------ Exercise input ------

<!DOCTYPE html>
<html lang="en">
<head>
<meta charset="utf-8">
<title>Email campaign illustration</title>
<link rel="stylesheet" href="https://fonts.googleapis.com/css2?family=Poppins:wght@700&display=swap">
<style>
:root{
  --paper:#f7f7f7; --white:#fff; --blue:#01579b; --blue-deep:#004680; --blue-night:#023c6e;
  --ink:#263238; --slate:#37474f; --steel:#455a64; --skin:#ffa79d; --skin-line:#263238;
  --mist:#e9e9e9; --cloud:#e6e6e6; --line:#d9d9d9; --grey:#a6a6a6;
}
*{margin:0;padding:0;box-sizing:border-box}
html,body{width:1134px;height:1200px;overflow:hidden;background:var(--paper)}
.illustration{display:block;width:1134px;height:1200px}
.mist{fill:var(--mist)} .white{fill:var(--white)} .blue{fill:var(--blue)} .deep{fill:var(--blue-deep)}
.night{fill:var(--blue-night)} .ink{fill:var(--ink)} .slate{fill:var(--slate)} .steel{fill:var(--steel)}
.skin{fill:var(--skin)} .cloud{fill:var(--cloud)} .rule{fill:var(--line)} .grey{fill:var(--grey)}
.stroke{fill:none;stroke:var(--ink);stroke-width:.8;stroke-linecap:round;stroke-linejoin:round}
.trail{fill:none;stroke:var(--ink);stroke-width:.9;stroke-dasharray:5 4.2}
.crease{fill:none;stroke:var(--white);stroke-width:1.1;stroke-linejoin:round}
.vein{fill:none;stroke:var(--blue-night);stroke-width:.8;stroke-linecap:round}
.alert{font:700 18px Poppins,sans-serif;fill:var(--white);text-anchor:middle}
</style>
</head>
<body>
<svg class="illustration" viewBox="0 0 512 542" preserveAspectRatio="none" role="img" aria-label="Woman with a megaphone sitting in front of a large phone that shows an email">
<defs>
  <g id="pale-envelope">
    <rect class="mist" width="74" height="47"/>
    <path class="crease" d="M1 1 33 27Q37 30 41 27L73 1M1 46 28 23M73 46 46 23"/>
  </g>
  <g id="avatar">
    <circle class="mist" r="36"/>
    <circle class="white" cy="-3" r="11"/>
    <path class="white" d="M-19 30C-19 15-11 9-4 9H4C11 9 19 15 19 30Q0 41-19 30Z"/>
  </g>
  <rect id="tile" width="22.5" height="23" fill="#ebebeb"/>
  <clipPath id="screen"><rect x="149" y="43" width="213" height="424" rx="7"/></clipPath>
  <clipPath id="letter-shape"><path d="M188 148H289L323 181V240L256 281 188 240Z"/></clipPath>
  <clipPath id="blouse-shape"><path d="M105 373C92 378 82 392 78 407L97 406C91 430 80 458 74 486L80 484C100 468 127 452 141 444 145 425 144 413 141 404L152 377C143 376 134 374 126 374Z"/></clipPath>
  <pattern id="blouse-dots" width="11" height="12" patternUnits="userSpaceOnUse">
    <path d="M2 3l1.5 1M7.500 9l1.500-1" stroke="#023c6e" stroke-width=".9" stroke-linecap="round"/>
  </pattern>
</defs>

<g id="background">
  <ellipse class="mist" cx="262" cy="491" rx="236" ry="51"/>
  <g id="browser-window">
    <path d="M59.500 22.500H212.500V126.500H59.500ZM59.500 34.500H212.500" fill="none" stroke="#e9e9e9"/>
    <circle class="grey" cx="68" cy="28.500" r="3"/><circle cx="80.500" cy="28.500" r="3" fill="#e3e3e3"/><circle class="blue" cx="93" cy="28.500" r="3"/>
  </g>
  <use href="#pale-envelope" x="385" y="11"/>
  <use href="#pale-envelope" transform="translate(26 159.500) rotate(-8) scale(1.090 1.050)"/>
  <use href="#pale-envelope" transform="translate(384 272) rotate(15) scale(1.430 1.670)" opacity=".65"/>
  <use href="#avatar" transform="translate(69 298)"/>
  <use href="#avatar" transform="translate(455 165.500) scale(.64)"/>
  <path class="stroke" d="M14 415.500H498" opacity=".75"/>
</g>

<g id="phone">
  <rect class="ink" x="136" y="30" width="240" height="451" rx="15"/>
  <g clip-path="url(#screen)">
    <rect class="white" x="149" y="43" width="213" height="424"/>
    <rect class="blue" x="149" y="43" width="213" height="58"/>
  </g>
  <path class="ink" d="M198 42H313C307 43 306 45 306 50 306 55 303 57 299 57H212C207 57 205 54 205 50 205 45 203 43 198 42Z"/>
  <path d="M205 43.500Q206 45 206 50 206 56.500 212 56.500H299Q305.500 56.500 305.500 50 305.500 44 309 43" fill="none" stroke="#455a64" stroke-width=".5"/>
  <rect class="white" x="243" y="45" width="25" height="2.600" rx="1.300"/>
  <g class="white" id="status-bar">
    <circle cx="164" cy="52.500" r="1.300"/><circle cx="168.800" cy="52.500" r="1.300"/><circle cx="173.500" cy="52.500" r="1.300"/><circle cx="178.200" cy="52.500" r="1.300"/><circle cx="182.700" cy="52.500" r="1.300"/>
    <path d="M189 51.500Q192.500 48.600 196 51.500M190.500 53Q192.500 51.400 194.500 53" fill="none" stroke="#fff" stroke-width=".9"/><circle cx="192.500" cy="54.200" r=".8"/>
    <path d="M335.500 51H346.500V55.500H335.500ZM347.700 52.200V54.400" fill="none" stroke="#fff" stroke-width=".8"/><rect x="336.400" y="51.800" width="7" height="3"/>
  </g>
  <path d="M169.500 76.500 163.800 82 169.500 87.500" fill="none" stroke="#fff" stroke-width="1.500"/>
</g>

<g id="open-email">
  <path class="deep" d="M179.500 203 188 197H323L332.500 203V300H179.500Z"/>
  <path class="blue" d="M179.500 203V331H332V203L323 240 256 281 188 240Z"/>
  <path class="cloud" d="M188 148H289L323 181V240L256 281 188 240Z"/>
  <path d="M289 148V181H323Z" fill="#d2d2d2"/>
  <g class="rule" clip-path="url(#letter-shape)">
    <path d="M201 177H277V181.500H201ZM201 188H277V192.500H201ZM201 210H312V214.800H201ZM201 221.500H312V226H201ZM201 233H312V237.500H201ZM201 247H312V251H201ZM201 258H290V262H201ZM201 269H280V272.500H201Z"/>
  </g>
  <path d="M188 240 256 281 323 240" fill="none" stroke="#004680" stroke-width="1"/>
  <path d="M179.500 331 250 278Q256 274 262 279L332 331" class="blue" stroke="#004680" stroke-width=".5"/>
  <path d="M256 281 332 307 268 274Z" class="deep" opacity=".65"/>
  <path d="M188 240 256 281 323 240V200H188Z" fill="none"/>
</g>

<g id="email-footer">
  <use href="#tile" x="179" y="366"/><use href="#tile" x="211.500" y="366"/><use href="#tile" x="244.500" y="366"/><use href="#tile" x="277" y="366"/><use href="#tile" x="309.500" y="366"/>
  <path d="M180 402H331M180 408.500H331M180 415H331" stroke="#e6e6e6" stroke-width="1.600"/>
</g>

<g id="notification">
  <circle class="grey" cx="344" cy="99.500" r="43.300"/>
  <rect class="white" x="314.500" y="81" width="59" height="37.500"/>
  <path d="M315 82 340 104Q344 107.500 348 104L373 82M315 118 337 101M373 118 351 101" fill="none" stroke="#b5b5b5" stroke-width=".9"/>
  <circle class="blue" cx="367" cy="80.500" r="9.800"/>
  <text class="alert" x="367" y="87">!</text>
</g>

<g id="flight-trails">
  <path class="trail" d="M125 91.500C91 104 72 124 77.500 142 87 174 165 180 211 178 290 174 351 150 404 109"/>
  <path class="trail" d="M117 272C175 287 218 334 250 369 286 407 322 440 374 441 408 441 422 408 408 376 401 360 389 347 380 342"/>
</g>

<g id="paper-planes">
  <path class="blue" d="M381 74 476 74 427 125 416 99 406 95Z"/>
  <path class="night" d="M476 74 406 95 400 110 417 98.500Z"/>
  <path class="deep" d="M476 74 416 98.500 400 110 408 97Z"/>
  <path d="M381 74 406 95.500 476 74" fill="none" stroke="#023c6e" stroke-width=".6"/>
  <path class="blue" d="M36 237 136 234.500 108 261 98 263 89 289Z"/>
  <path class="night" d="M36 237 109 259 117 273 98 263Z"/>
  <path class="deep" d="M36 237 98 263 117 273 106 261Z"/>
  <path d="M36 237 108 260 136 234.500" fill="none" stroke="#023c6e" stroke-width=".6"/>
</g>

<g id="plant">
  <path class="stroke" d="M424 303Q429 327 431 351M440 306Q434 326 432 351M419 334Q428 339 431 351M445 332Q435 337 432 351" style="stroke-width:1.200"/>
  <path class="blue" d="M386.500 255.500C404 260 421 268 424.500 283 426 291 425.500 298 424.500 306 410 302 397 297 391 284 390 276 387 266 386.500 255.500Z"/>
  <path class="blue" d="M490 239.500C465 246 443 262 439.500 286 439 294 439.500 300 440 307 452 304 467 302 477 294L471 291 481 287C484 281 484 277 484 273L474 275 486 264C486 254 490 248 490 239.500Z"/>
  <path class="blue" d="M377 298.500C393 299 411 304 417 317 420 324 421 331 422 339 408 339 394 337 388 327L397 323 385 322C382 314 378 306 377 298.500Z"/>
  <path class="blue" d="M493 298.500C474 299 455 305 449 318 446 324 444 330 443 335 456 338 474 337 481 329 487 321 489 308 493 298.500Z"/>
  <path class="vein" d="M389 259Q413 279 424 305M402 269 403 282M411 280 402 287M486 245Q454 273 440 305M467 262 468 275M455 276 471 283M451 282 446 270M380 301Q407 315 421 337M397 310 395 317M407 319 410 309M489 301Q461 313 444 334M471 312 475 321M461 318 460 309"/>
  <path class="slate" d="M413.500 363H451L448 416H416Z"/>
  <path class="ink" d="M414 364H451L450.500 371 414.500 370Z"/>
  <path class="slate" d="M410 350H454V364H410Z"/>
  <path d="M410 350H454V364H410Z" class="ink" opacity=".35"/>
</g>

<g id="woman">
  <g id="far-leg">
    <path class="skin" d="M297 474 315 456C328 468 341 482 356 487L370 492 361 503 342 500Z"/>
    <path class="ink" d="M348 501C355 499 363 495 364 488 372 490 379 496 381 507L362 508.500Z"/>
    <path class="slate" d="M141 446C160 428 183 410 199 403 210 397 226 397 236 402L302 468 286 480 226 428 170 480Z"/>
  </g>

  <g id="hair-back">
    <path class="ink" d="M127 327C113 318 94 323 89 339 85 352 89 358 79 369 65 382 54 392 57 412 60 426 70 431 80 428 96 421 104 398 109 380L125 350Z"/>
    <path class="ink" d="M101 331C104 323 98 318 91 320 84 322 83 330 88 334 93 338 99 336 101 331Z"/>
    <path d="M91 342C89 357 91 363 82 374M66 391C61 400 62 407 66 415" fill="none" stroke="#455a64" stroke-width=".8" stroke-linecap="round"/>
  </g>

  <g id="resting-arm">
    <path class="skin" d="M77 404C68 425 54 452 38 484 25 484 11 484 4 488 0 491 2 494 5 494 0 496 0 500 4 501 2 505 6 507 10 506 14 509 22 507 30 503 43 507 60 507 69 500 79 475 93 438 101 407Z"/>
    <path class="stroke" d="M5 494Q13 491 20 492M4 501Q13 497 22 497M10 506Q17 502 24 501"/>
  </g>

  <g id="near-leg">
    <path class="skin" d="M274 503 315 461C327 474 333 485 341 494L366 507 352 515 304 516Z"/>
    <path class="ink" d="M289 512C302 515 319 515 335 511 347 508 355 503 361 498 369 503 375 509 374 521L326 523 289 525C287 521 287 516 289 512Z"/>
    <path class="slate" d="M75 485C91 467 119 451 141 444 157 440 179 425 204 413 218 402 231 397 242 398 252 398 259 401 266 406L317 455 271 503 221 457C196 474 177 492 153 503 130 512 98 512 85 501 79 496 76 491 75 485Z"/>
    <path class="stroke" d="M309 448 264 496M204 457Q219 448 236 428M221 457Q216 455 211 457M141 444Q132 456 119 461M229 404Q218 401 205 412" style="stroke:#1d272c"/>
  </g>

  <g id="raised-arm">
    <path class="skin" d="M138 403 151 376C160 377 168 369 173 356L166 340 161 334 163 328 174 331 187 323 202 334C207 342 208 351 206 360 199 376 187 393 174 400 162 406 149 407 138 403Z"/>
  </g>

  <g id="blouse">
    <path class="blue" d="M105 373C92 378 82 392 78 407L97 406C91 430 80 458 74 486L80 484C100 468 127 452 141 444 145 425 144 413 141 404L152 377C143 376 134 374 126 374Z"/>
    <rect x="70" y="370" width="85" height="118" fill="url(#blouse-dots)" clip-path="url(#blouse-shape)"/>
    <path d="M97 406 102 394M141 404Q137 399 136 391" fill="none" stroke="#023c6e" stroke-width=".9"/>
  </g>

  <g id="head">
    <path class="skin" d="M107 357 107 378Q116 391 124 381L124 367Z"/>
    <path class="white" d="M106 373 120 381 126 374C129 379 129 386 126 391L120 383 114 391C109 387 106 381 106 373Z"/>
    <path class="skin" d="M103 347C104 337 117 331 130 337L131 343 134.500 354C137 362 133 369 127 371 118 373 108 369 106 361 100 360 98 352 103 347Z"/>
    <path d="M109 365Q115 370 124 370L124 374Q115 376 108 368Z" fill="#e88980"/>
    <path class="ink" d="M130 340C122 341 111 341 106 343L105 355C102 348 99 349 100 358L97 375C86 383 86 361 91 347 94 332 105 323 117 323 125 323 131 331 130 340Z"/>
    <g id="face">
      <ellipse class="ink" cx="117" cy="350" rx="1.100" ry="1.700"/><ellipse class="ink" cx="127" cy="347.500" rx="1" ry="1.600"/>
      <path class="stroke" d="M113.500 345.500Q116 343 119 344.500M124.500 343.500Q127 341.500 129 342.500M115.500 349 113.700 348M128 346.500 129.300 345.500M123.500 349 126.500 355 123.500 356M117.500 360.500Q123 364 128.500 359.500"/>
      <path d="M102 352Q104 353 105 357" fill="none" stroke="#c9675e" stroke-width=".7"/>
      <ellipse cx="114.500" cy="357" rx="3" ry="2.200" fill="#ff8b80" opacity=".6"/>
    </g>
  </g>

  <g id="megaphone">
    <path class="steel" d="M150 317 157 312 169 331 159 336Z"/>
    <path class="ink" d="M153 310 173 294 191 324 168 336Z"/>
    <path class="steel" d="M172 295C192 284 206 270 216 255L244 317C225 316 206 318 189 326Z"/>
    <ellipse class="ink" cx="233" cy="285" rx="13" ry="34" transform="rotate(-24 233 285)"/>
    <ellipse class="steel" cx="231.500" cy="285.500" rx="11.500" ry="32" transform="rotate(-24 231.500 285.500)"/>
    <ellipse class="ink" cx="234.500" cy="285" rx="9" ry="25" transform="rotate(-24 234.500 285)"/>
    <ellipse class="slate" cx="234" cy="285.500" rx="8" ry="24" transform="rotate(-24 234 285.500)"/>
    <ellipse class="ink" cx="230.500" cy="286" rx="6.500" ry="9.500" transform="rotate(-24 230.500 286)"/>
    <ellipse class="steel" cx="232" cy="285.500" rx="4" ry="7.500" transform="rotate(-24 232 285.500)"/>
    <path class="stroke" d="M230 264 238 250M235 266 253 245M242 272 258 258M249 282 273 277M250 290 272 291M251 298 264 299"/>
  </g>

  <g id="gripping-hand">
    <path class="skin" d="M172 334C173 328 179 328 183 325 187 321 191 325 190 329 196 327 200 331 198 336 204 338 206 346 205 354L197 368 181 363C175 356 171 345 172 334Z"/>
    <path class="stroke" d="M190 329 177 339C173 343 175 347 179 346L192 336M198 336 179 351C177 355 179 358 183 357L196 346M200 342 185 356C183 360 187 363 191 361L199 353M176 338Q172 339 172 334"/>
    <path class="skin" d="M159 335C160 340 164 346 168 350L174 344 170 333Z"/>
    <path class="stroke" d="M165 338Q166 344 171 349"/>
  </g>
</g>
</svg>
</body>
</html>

------

Copy out every line from the data above that has "paper" in it.

  --paper:#f7f7f7; --white:#fff; --blue:#01579b; --blue-deep:#004680; --blue-night:#023c6e;
html,body{width:1134px;height:1200px;overflow:hidden;background:var(--paper)}
<g id="paper-planes">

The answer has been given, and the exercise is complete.